__ASSIGNMENT__
In the entries below, find each line with the word "side" and return it.

Plain-text document sources:

---

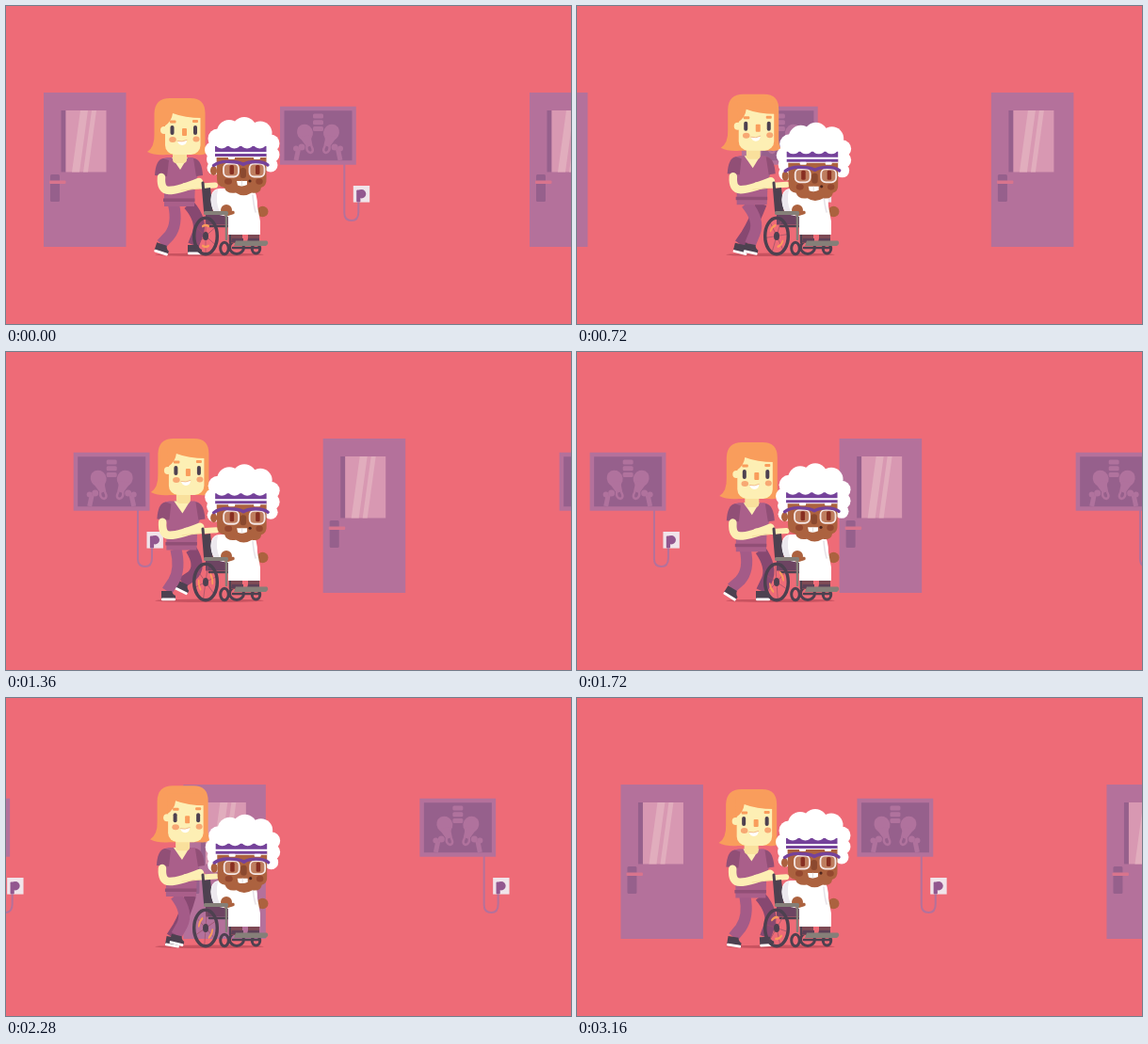
These frames come from a looping animation (600 by 338 pixels, 3200 ms). An HTML page with a canvas:

```html
<!DOCTYPE html>
<html lang="en">
<head>
<meta charset="utf-8">
<title>Ward walk</title>
<style>
html, body { margin: 0; width: 100%; height: 100%; overflow: hidden; background: #ee6b77; }
canvas { display: block; width: 600px; height: 338px; }
</style>
</head>
<body>
<canvas id="stage" width="600" height="338"></canvas>
<script>
const ctx = document.getElementById('stage').getContext('2d');
const LOOP = 3200, STRIDE = 1600, TURN = 800, SPAN = 516, STEP = 40;
const TAU = Math.PI * 2;

const C = {
  wall: '#ee6b77', shadow: '#c8525f', door: '#b4719b', deep: '#96608c',
  hair: '#f99d5c', skin: '#fdefb4', blush: '#f7a873', scrub: '#aa5f8a',
  sleeve: '#914f76', near: '#a45b88', far: '#874871', dark: '#4d4150',
  white: '#ffffff', brown: '#ac623f', brownDark: '#8b492f',
  violet: '#75429a', grey: '#857f78'
};

// Key times (ms within one stride) and values, joined by a smooth closed curve
const lift = [[0, 0], [120, 2], [400, 5.6], [680, 4.8], [720, 4.2], [850, 3], [1000, 4], [1360, 6], [1560, 1]];
const nearFoot = [[0, 165, 256, 18], [120, 164, 254, 32], [300, 164, 248, 52], [500, 171, 247, 38],
  [680, 181, 255, 14], [720, 184, 256, 12], [850, 189, 257, 0], [1000, 183, 257, 0],
  [1360, 171, 257, 0], [1560, 166, 257, 9]];
const farFoot = [[0, 199, 257, 0], [120, 196, 257, 0], [680, 176, 257, 10], [720, 173, 256, 14],
  [1000, 170, 248, 52], [1200, 175, 245, 45], [1360, 187, 248, 26], [1500, 201, 255, -8], [1560, 200, 257, -3]];

function sample(keys, t, k) {
  const n = keys.length;
  const at = i => {
    const turn = Math.floor(i / n), key = keys[i - turn * n];
    return [key[0] + turn * STRIDE, key[k]];
  };
  let i = n - 1;
  while (i > 0 && keys[i][0] > t) i--;
  const a = at(i - 1), b = at(i), c = at(i + 1), d = at(i + 2);
  const w = c[0] - b[0], u = (t - b[0]) / w;
  const m = (c[1] - a[1]) / (c[0] - a[0]) * w, q = (d[1] - b[1]) / (d[0] - b[0]) * w;
  const u2 = u * u, u3 = u2 * u;
  return (2 * u3 - 3 * u2 + 1) * b[1] + (u3 - 2 * u2 + u) * m + (3 * u2 - 2 * u3) * c[1] + (u3 - u2) * q;
}

function rect(x, y, w, h, color, r = 0) {
  ctx.fillStyle = color;
  ctx.beginPath();
  ctx.roundRect(x, y, w, h, r);
  ctx.fill();
}
function oval(x, y, rx, ry, color, rot = 0) {
  ctx.fillStyle = color;
  ctx.beginPath();
  ctx.ellipse(x, y, rx, ry, rot, 0, TAU);
  ctx.fill();
}
const dot = (x, y, r, color) => oval(x, y, r, r, color);
function shape(d, color) {
  ctx.fillStyle = color;
  ctx.fill(new Path2D(d));
}
function line(d, color, width, cap = 'round') {
  ctx.strokeStyle = color;
  ctx.lineWidth = width;
  ctx.lineCap = cap;
  ctx.lineJoin = 'round';
  ctx.stroke(new Path2D(d));
}
function shifted(x, y, draw) {
  ctx.save();
  ctx.translate(x, y);
  draw();
  ctx.restore();
}

function door() {
  rect(0, 92, 87.5, 164, C.door);
  rect(18.5, 111, 5, 65.5, C.deep);
  rect(23.5, 111, 43, 65.5, '#d898b2');
  shape('M39 111H47L38 176.5H30Z M51 111H56L47 176.5H42Z', '#e1adbd');
  rect(7, 179, 10, 29, C.deep, 1.5);
  rect(6, 185.5, 17.5, 3.5, '#d8748d', 1);
}

function xray() {
  const bone = '#b0729d';
  rect(251, 106.7, 80.8, 62, C.door);
  rect(255.5, 111.3, 72, 53, C.deep);
  shifted(291.5, 0, () => {
    for (let i = 0; i < 3; i++) rect(-5.5, 114.5 + i * 6.7, 11, 5, bone, 1.5);
    for (const side of [1, -1]) {
      ctx.save();
      ctx.scale(side, 1);
      oval(14, 134.5, 8.3, 9, bone, .5);
      shape('M20 139Q15 146 12 150L6 148Q8 142 7 137Z', bone);
      line('M7 149Q4 155 8 156Q13 155 12 149', bone, 2.5);
      dot(17.5, 150, 3.5, bone);
      line('M21 152L23.5 164', bone, 5, 'butt');
      dot(23.5, 151.5, 3, bone);
      ctx.restore();
    }
  });
  line('M319.3 168.5V220Q319.3 228 327 228Q334.3 228 334.3 219V207', C.door, 2);
  rect(328.8, 191, 17.4, 17.6, '#f0e4ea');
  dot(337.6, 199.8, 4.7, '#92578f');
  rect(332.2, 195.5, 4.2, 13, '#92578f', 1);
}

function leg(hx, hy, keys, t, color) {
  const x = sample(keys, t, 1), y = sample(keys, t, 2), tilt = sample(keys, t, 3) * Math.PI / 180;
  const ay = y - 3, dx = x - hx, dy = ay - hy, len = Math.hypot(dx, dy);
  const bend = Math.sqrt(Math.max(0, 24.5 * 24.5 - len * len / 4));
  const kx = (hx + x) / 2 + dy / len * bend, ky = (hy + ay) / 2 - dx / len * bend;
  line(`M${hx} ${hy}Q${kx + 1} ${ky - 3} ${(kx + x) / 2} ${(ky + ay) / 2}L${x} ${ay}`, color, 12, 'butt');
  ctx.save();
  ctx.translate(x, y);
  ctx.rotate(tilt);
  shape('M-6 -3H5Q6 1 9 2V5H-6Z', C.dark);
  rect(-6, 4.5, 15, 2.8, C.white, 1);
  ctx.restore();
}

function nurseHead() {
  shape('M150 155Q158 150 157.5 136V114Q158 98 174 98H196Q211.5 98 211.5 114V147Q212 154 214 156Q209 159 203 158H170Q158 159 150 155Z', C.hair);
  rect(177, 148, 15, 19, '#f9e09c', 4);
  rect(169, 109, 37.5, 49, C.skin, 10);
  dot(168, 132, 4, C.skin);
  shape('M168 128Q176 123 177 114Q190 119 208 119V106H168Z', C.hair);
  rect(174, 121.5, 6.5, 3, C.hair, 1);
  rect(198, 121, 6, 3, C.hair, 1);
  rect(174.5, 127, 4, 10, C.dark, 2);
  rect(199, 127, 4, 10, C.dark, 2);
  rect(187, 130, 5, 8, C.hair, 1);
  oval(177, 142, 3.8, 3, C.blush);
  oval(202, 141.5, 3.5, 3, C.blush);
  shape('M182 143.5Q187 145 192 142.5Q192 147.5 187 148Q183 147.5 182 143.5Z', C.white);
  line('M182 143.5Q187 145 192 142.5', '#f0b181', .8);
}

function nurse(t) {
  const up = sample(lift, t, 1);
  const hip = 211 - up * .25, side = up * .4;
  leg(194 + side, hip, farFoot, t, C.far);
  leg(178 + side, hip, nearFoot, t, C.near);
  shifted(up * .4, -up * .4, () => {
    shape('M171 161H198Q207 163 207 172L201 187L200 213H168L168 184L161 172Q162 162 171 161Z', C.scrub);
    shape('M167 162Q159 163 158 180L171 181L173 164Z', C.sleeve);
    shape('M199 162Q208 163 209 180L202 181Z', C.sleeve);
    shape('M176 161H193L185 174Z', C.skin);
    rect(167, 204.5, 33.5, 3.5, C.sleeve);
  });
  shifted(up * .65, -up, nurseHead);
  shifted(up * .2, -up * .2, () => {
    line('M165 182Q164 196 173 196Q183 196 205 187', C.skin, 8.5);
    line('M190 191L207 191.5L222 190.5', C.skin, 6);
    line('M186 196L205 194', '#f6dfa0', 1);
  });
}

function ring(x, y, rx, ry, width) {
  ctx.strokeStyle = C.dark;
  ctx.lineWidth = width;
  ctx.beginPath();
  ctx.ellipse(x, y, rx, ry, 0, 0, TAU);
  ctx.stroke();
}

function bigWheel(t) {
  ctx.save();
  ctx.translate(212, 244.5);
  ctx.scale(.64, 1);
  ctx.rotate(t / TURN * TAU);
  for (let i = 0; i < 6; i++) {
    ctx.rotate(TAU / 6);
    line('M0 0V-18', '#9a5267', .8);
  }
  ctx.strokeStyle = C.hair;
  ctx.lineWidth = 2.5;
  for (const a of [-Math.PI / 2, Math.PI / 2]) {
    ctx.beginPath();
    ctx.arc(0, 0, 11.5, a - .45, a + .45);
    ctx.stroke();
  }
  ctx.restore();
  ring(212, 244.5, 12.3, 19.3, 3.5);
  oval(212, 244.5, 3, 4.6, C.dark);
}

function chairBack() {
  line('M209 188L211.5 218', C.dark, 3);
  shape('M210 194L217 193L220 220H212Z', C.dark);
  rect(212, 221, 24, 11.5, '#6d4462');
  line('M216 234H240L246 250', C.dark, 2.5);
  ring(245, 256.5, 7.5, 7, 3);
  line('M238 243V251', C.dark, 2.5);
}

function chairFront(t) {
  rect(210, 218, 26, 4, C.grey, 1.5);
  line('M234 221V248', C.grey, 2.5);
  bigWheel(t);
  ring(232, 257.5, 4.3, 6.3, 3);
  ring(265.5, 258, 4.2, 5, 3);
  line('M241 257H268', C.dark, 2.5);
  shape('M244 249.5H277Q280 252 276 255H242Z', C.grey);
}

function ladyBody() {
  rect(239, 240, 12, 12, '#7d4a55');
  rect(257, 240, 12, 12, '#7d4a55');
  shape('M240 247H252V251H239Z M257 247H269V251H256Z', '#5d4057');
  oval(272.5, 218.5, 6, 5.7, C.brown);
  shape('M227 194H262Q267 199 267 213L270 229V243H236V224L222 221Q216 211 218 201Q220 194 227 194Z', C.white);
  shape('M225 195Q218 196 217.5 206Q218 215 222 220L227 219Q222 208 225 195Z', '#ece8ee');
  line('M262 201Q263 212 265 219', '#e5e0e6', 1.5);
  oval(234, 217, 6, 6, C.brown);
  line('M236 221L241 219.5', C.brown, 3.5);
}

function ladyHead() {
  const curls = [[253, 131, 13], [237, 134, 13], [270, 135, 12.5], [225, 141, 10.5], [281, 146, 9.5],
    [220, 153, 9], [282, 158, 8.5], [221, 163, 8], [281, 169, 7.5], [221, 172, 7.5]];
  for (const [x, y, r] of curls) dot(x, y, r, C.white);
  oval(251, 151, 31, 20, C.white);
  oval(220.5, 175, 3.5, 5, C.brown);
  shape('M223.5 157H276.5V184Q277 191 271 193Q270 200 261 198.5Q252 204 244 198.5Q234 200 232 193Q224 192 224 184Z', C.brown);
  rect(222, 148, 54.5, 13, C.white);
  rect(222, 149, 54.5, 6, C.violet);
  rect(222, 157, 54.5, 3, C.violet);
  for (let x = 229; x < 276; x += 13.5) oval(x, 146.5, 6.5, 5, C.white);
  rect(236, 160, 7, 3, C.white, 1);
  rect(263, 160, 7, 3, C.white, 1);
  oval(236, 186.5, 4, 3.3, '#94482f');
  oval(269, 186.5, 3.7, 3.3, '#94482f');
  rect(248.5, 172, 6.5, 11, C.brownDark, 3);
  for (const x of [231, 258.5]) {
    rect(x, 167.5, 16, 14, 'rgba(255,225,205,.22)', 5);
    rect(x + 6.5, 169, 4.5, 10, '#872f22', 1.5);
    ctx.strokeStyle = '#f5e7e5';
    ctx.lineWidth = 1.8;
    ctx.beginPath();
    ctx.roundRect(x, 167.5, 16, 14, 5);
    ctx.stroke();
  }
  line('M220.5 169.5Q227 164.5 238 165.5Q247 165.5 252 168.5Q257 165.5 265 165.5Q274 165.5 278 169', C.violet, 3.4);
  shape('M245 186H256V190Q251 192.5 246 190.5Z', C.white);
  line('M250.5 186V191', '#d9cfca', .7);
  dot(259, 186, 1.6, '#4d241d');
}

function draw(ms) {
  const t = Math.floor((ms % LOOP) / STEP) * STEP;
  const walk = t % STRIDE;
  rect(0, 0, 600, 338, C.wall);
  const x = 40 - SPAN * t / LOOP;
  for (let i = -1; i < 3; i++) {
    shifted(x + i * SPAN, 0, () => { door(); xray(); });
  }
  oval(216, 264.3, 57.5, 1.8, C.shadow);
  nurse(walk);
  chairBack();
  ladyBody();
  chairFront(t);
  const sink = 3 - 3 * Math.cos(walk / STRIDE * TAU);
  shifted(sink * .12, sink, ladyHead);
}

function frame() {
  draw(performance.now());
  requestAnimationFrame(frame);
}
draw(0);
requestAnimationFrame(frame);
</script>
</body>
</html>
```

---

__SOLUTION TO THIS PROBLEM__
    for (const side of [1, -1]) {
      ctx.scale(side, 1);
  const hip = 211 - up * .25, side = up * .4;
  leg(194 + side, hip, farFoot, t, C.far);
  leg(178 + side, hip, nearFoot, t, C.near);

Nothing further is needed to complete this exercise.